TASK PROMPT ::
What number of lines in the entries below include the string "circle"? Respond with that number alone.
---------- INFORMATION SUPPLIED ----------
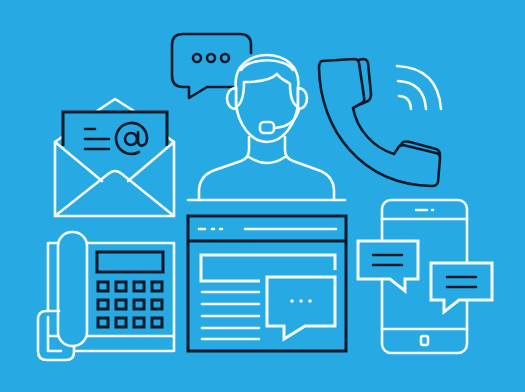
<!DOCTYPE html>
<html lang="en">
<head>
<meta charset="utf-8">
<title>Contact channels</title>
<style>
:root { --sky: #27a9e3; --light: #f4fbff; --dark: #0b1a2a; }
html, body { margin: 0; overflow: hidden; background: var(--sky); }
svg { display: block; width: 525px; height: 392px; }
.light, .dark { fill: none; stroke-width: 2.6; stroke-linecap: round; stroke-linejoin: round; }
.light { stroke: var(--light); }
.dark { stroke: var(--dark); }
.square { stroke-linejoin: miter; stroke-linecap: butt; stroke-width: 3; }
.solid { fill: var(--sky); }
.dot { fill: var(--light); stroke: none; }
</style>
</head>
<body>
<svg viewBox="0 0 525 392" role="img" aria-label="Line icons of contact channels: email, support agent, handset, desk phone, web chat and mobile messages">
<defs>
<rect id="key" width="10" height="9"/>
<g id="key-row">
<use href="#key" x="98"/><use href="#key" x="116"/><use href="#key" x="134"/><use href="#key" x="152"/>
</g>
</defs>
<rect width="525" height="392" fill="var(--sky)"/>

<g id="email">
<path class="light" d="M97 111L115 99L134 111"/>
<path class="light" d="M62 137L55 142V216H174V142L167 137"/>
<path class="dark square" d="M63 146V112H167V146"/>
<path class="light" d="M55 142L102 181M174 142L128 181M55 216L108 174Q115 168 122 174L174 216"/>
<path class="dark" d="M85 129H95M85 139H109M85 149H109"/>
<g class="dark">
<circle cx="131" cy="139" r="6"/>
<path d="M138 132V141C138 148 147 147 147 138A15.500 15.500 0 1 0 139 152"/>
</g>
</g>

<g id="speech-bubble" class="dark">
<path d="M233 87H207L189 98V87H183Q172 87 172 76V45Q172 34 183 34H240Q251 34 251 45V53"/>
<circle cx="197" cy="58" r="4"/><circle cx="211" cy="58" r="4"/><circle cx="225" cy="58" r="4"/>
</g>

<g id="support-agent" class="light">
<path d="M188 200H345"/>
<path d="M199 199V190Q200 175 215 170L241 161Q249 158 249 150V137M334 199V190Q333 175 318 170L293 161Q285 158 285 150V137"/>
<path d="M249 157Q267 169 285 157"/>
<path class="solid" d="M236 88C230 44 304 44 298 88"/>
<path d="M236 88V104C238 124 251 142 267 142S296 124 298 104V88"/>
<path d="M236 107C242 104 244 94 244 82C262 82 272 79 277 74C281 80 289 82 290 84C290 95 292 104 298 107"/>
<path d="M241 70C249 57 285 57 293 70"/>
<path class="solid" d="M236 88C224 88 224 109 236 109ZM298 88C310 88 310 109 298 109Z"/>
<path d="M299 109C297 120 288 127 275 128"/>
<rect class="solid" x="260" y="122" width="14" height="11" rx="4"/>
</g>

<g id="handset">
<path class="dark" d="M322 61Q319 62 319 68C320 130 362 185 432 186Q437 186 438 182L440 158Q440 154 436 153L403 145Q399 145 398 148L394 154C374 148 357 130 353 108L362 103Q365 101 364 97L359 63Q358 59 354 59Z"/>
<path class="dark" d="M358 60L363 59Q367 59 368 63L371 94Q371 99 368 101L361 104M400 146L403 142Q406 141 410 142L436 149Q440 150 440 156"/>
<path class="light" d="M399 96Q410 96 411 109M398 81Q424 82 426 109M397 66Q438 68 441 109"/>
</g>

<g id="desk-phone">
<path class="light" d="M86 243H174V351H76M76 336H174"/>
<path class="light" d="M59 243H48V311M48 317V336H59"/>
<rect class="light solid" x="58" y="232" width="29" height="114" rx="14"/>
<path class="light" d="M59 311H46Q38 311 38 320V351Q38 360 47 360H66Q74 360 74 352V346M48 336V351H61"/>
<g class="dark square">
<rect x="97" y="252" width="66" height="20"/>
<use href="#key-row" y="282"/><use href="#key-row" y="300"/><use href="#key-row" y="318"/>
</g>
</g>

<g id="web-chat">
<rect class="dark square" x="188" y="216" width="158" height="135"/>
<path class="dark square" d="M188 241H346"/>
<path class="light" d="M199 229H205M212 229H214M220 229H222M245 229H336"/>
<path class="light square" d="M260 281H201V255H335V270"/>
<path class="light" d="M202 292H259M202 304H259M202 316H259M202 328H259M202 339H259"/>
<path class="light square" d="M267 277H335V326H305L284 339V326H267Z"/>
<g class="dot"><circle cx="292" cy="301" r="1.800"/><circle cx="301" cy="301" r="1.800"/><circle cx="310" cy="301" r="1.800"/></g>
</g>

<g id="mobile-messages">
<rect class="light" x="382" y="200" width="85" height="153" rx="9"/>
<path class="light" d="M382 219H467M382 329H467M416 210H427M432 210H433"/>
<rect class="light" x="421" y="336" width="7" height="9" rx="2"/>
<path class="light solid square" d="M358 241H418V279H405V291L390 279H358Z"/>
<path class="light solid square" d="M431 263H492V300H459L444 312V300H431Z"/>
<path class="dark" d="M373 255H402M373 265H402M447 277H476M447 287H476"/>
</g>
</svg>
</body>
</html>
----------
---------- INFORMATION SUPPLIED ----------
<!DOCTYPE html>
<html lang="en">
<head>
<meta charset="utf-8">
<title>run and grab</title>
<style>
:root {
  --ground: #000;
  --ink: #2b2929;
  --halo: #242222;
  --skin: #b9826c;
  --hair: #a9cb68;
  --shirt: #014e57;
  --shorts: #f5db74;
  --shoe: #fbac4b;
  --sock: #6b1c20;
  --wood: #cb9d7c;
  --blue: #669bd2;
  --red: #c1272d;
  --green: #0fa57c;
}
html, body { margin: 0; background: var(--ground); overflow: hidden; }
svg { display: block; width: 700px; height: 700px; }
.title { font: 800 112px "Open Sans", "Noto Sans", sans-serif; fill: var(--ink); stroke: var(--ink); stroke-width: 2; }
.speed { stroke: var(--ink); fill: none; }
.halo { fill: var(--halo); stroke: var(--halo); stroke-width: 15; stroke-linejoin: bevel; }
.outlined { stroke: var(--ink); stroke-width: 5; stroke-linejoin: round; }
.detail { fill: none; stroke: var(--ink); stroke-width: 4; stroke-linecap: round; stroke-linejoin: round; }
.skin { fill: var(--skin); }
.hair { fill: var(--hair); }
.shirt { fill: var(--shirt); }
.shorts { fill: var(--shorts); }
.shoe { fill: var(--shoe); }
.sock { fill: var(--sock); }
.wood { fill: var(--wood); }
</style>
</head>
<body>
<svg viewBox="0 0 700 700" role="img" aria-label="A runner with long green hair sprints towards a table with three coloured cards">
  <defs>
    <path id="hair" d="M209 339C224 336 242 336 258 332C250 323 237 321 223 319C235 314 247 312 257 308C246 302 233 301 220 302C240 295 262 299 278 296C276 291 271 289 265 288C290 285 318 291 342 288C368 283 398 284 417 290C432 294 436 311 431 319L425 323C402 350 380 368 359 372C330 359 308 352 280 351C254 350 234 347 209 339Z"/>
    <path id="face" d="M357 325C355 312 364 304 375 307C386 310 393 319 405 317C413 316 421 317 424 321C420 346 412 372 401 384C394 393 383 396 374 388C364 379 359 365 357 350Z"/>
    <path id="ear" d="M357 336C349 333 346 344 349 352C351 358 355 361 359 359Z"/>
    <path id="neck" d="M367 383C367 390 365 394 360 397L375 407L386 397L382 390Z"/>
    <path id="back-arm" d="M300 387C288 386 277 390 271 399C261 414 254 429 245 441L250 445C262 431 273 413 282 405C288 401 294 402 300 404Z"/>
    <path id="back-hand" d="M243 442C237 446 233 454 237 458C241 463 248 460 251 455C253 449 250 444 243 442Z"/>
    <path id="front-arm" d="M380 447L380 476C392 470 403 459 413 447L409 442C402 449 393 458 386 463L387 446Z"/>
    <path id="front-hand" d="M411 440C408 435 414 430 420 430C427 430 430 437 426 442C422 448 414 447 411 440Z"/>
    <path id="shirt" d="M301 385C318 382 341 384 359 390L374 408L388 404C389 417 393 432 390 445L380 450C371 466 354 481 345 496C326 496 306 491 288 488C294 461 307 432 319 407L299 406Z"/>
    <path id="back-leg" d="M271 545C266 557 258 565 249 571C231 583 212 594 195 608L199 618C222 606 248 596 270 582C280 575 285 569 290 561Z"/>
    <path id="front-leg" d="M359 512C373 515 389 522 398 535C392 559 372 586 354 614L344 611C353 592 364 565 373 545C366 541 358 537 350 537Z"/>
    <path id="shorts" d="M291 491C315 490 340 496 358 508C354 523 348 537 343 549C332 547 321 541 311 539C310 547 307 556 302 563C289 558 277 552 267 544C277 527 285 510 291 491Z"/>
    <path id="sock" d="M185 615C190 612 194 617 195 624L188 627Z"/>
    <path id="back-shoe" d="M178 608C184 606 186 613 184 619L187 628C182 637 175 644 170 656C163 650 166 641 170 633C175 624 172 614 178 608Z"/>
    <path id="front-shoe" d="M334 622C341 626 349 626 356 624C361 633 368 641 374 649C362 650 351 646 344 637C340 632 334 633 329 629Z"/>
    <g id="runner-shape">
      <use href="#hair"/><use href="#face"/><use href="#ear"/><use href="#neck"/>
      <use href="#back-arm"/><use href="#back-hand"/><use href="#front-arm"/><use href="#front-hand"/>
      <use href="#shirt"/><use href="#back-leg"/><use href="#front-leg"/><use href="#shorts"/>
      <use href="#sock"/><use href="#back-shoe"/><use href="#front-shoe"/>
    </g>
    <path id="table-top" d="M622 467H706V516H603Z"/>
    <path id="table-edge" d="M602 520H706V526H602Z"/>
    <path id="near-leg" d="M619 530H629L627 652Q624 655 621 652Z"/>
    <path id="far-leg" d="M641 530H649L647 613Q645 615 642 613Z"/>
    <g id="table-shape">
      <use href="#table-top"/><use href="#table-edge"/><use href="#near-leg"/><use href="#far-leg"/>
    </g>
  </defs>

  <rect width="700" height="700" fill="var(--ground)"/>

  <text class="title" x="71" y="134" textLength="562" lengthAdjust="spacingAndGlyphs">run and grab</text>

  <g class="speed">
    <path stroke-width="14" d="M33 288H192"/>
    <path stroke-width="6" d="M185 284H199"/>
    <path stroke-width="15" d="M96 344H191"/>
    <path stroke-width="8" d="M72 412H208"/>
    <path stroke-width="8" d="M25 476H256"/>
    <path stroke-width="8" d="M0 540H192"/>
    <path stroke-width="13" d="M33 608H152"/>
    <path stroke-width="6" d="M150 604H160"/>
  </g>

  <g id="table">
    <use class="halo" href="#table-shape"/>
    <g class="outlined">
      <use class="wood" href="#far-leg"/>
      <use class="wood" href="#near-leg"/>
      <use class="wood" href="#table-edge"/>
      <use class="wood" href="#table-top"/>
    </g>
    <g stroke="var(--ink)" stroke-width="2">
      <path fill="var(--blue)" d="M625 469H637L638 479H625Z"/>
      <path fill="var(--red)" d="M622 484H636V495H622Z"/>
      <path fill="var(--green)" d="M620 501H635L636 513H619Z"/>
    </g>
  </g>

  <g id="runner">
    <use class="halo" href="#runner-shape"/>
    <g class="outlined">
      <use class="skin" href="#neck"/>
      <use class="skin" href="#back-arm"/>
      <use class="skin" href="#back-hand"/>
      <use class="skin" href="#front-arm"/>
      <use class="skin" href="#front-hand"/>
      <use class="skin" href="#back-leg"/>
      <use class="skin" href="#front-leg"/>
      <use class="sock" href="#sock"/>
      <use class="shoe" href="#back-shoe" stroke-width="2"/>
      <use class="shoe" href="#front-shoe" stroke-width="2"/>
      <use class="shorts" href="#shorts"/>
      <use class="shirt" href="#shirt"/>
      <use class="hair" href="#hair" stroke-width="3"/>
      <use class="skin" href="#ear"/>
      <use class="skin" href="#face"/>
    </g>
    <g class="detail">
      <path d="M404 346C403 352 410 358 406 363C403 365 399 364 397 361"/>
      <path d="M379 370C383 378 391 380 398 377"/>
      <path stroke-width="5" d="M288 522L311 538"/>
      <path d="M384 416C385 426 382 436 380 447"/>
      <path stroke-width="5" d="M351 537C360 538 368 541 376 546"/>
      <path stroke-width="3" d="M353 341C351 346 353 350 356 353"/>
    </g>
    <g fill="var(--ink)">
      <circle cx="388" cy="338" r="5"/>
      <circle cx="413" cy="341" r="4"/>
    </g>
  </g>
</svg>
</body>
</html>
----------
---------- INFORMATION SUPPLIED ----------
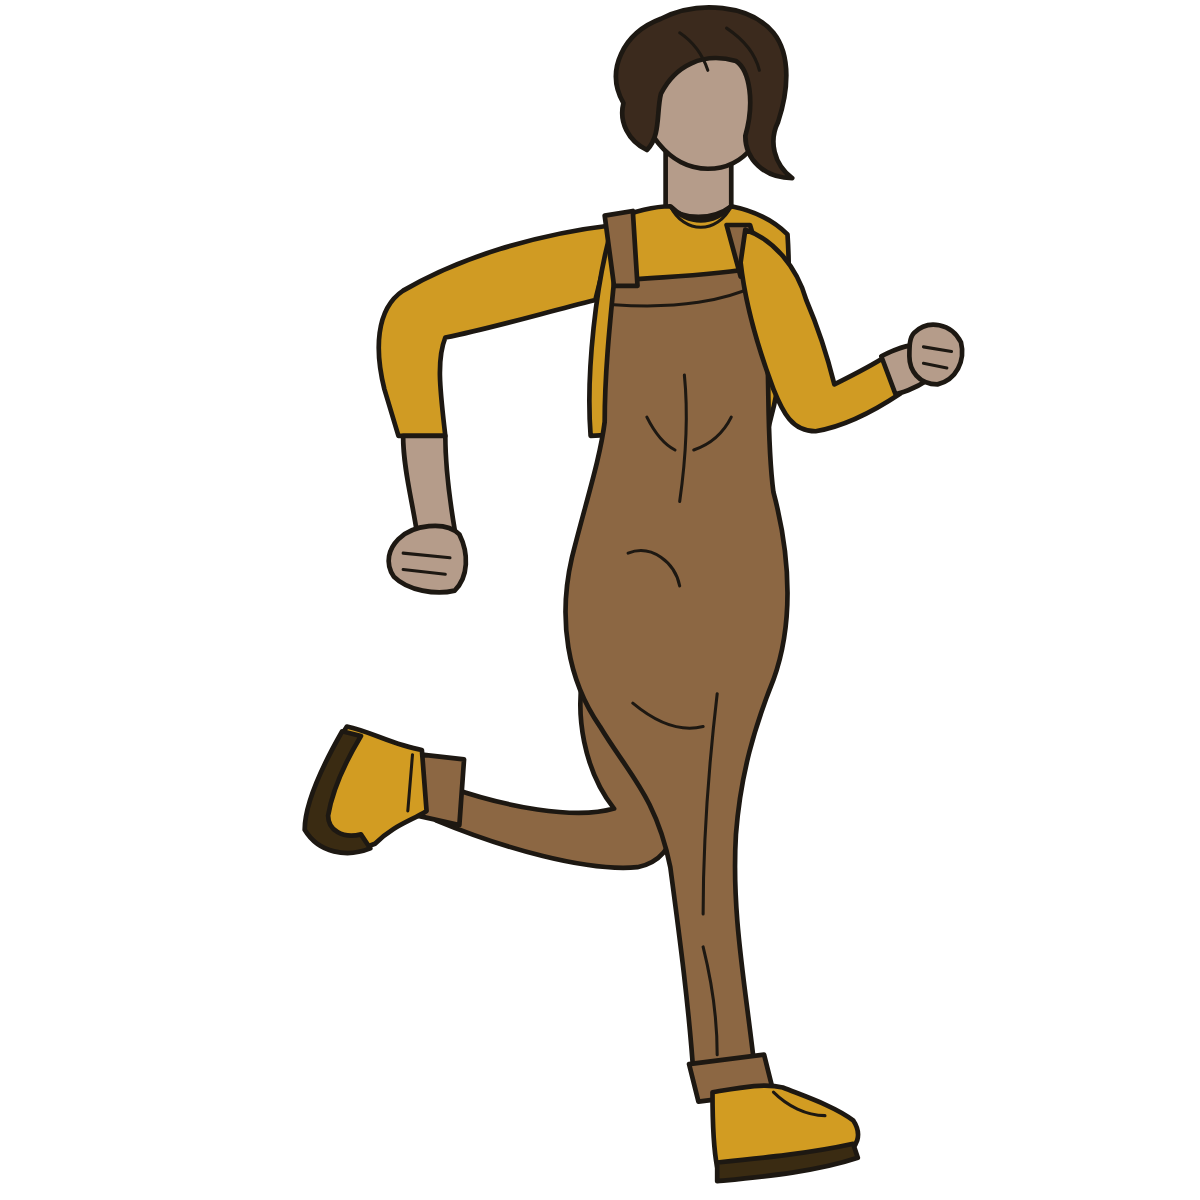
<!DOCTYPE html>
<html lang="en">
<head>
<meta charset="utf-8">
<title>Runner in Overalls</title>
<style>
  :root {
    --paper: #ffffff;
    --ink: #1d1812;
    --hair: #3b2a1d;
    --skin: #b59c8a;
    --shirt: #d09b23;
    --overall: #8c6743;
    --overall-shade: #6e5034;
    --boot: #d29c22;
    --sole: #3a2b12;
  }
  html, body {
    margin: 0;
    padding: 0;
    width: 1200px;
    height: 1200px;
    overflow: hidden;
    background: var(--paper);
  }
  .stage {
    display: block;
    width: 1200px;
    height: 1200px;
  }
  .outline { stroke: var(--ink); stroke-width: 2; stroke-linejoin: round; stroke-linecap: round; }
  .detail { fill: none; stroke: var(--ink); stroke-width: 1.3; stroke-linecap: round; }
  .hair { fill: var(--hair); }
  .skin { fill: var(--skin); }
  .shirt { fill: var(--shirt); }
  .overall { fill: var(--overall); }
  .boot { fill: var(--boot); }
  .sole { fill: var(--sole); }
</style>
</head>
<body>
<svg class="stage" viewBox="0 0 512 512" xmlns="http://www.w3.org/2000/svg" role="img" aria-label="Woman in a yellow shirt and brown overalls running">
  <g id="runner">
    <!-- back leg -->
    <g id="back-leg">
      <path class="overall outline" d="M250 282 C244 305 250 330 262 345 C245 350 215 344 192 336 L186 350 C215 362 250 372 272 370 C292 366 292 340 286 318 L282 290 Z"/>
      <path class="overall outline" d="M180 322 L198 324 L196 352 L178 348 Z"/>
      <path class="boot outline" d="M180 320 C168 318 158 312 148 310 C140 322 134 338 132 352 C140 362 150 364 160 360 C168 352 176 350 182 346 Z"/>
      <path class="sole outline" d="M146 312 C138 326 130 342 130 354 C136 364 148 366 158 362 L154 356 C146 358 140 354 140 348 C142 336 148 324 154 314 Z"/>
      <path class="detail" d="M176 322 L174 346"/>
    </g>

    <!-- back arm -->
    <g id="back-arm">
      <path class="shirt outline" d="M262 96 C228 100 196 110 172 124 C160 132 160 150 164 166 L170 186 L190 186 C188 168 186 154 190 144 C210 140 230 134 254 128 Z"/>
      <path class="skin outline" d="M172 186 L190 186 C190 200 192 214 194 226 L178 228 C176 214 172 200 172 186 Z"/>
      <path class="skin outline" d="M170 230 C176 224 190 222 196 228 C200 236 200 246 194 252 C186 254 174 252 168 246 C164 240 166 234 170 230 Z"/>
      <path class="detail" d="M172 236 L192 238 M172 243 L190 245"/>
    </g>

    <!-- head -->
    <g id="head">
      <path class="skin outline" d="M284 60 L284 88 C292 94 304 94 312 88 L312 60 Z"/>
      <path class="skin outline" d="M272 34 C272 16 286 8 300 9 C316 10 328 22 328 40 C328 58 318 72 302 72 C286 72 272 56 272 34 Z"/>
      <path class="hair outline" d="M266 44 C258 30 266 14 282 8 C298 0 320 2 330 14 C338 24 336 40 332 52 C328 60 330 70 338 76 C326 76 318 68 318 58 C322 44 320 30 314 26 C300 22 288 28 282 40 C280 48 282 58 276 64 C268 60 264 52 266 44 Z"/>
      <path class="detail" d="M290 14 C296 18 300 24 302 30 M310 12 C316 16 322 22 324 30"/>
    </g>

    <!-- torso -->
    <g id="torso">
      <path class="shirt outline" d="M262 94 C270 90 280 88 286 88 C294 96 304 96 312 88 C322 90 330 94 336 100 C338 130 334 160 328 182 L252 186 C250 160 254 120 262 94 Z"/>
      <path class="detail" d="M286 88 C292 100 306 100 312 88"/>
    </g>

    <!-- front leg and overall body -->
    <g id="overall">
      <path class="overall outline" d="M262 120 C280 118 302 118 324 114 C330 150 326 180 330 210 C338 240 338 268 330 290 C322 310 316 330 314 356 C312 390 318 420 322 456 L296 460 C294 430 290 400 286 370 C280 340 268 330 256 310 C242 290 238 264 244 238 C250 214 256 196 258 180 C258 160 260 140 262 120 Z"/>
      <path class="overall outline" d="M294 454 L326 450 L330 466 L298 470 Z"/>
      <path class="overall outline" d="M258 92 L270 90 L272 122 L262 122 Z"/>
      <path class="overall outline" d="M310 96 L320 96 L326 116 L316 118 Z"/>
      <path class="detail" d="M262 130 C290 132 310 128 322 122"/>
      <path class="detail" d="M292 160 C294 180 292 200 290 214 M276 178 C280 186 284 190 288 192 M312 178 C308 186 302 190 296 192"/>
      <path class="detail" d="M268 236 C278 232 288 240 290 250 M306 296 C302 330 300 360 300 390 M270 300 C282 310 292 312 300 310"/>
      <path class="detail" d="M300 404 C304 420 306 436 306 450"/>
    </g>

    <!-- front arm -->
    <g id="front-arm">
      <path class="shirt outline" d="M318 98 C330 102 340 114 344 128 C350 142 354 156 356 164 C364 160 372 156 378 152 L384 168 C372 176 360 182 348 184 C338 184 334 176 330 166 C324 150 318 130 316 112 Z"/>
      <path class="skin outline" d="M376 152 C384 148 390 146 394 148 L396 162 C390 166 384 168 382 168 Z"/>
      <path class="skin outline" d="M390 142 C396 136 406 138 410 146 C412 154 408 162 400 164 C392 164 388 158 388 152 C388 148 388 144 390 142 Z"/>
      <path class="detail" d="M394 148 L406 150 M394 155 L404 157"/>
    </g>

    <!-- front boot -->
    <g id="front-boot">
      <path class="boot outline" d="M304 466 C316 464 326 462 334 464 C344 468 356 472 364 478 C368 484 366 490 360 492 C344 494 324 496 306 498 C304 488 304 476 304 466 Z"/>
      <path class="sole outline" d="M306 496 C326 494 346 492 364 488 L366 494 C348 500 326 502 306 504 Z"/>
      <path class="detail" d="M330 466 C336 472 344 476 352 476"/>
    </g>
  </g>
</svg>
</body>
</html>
----------
RESPONSE TO THIS TASK ::
5